Evanna Lynch (probably best known to moviegoers just now for her enjoyable turn as the flighty Luna Lovegood in the Harry Potter movies) plays young Emily, a girl brought up in a, hmmmmm, rather unorthodox fashion by her philosophically-minded father (Michael Smiley). Mind you, when I say rather unorthodox fashion I just mean that her father encourages her self-expression and ability to see things from different points of view. But the two are eventually separated, which leads to the bulk of the storyline here – Emily and a new male friend named Arden (George Webster) journeying to reunite daughter and father.

The more I think about My Name Is Emily, the more I have to simply admit that I really enjoyed it. I was hesitant upon first exiting the cinema. This was, after all, just another independent drama with some nice moments of humour dotted here and there. It was, for the most part, a road movie. The main characters did things that proudly showed them staying outside the core of normal society. Philosophical sayings were bandied around. It could have been a film so easy to hate. Yet it’s not.

A lot of the success of the movie comes from the three central performances, each one startlingly good. Lynch seems to excel at playing people who are just a bit askew, and her easy likability here comes as no surprise. The surprise comes from George Webster, who portrays what could have been a smug and/or unbelievable character with boatloads of charm, humour, and earnestness. It’s the kind of performance that immediately has you hoping to see the person bagging some decent roles that will set them on a successful path onwards and upwards. And then there’s Michael Smiley. Good old Michael Smiley. He’s always worth a watch, but this role allows him to express a range of emotions that he doesn’t always get to work with onscreen. One small moment, in which he reacts to a statement from his daughter with nothing more than an emotional noise, almost broke me. Which is saying something.

But it wouldn’t be fair to give all the credit to the performances.

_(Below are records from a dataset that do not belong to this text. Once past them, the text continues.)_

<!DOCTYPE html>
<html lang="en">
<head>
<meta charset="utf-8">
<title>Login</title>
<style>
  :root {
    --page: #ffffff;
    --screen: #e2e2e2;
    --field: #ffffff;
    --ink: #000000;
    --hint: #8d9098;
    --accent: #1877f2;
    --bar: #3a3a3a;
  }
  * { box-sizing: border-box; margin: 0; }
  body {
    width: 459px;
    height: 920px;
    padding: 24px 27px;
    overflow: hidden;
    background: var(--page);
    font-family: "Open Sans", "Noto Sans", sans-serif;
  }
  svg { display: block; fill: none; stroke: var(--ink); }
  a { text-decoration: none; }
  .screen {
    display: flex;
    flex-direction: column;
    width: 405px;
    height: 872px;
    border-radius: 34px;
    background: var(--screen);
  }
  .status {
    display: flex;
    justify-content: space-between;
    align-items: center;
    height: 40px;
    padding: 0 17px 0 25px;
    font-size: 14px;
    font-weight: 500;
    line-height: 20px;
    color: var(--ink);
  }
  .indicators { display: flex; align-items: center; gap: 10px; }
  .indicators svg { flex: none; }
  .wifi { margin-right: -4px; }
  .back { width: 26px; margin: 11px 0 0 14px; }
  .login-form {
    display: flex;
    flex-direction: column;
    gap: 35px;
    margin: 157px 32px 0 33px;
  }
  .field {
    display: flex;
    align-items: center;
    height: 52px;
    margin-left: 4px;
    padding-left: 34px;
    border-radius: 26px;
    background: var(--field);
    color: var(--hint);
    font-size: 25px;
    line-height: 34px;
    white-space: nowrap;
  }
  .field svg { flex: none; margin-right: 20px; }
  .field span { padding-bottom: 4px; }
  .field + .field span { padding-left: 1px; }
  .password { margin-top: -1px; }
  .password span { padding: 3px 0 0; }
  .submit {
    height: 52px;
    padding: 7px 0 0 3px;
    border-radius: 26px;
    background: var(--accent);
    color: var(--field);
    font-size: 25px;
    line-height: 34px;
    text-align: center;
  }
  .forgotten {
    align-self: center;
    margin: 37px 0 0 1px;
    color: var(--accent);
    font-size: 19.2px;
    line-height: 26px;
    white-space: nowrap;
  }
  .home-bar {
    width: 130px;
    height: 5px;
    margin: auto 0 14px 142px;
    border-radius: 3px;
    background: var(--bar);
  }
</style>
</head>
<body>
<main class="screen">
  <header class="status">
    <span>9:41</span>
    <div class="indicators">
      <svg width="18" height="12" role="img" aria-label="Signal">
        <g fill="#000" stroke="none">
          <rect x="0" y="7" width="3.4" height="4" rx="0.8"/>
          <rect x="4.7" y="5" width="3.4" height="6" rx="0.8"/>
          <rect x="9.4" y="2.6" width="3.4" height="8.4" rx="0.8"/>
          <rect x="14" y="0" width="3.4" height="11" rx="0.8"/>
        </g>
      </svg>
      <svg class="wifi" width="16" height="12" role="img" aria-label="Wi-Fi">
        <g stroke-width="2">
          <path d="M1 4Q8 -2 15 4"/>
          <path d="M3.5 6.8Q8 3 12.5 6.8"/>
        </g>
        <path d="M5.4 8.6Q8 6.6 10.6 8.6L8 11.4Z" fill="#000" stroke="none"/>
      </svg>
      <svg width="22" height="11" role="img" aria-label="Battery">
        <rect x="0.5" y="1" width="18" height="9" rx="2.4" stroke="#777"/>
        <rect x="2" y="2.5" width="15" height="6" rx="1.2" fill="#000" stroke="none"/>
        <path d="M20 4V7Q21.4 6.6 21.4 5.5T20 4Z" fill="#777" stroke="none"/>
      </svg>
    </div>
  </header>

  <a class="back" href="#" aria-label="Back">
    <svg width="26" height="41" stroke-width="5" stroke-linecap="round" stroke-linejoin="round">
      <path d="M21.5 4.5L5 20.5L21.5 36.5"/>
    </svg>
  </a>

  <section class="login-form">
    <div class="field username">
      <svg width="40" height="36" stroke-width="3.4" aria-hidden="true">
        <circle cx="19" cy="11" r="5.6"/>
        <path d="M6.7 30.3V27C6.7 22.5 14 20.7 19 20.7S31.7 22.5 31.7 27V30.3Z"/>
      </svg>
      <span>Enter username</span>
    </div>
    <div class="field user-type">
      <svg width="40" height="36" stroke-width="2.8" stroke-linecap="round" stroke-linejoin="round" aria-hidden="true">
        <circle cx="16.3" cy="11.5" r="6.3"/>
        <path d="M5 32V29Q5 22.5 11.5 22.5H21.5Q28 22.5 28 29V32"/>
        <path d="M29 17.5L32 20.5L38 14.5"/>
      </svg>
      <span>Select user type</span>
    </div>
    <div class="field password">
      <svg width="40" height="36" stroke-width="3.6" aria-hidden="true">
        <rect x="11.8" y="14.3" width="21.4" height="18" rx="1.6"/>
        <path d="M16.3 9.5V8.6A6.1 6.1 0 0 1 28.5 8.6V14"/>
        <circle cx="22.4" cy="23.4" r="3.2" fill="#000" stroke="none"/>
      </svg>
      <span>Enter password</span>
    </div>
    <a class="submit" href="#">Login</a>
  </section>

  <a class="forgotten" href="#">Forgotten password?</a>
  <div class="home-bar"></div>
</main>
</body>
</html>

Simon Maurice, who both wrote and directed the film, also deserves his share of the praise. He has crafted the kind of film that we can label “a wee gem”, which may seem like faint praise at times but is certainly given over after due consideration from this viewer during a time in which I have watched a large number of films trying to find the exact balance that this one has, and often just falling slightly short of the mark.

Sweet, moving, and surprisingly smile-inducing considering how much of the runtime deals with grief, and how it can sometimes stop the living from actually living.

My Name Is Emily is showing at 1815 on 23rd June, and 1535 on 24th June, both screenings at Cineworld.


Film Rating: ★★★½☆

Leave A Reply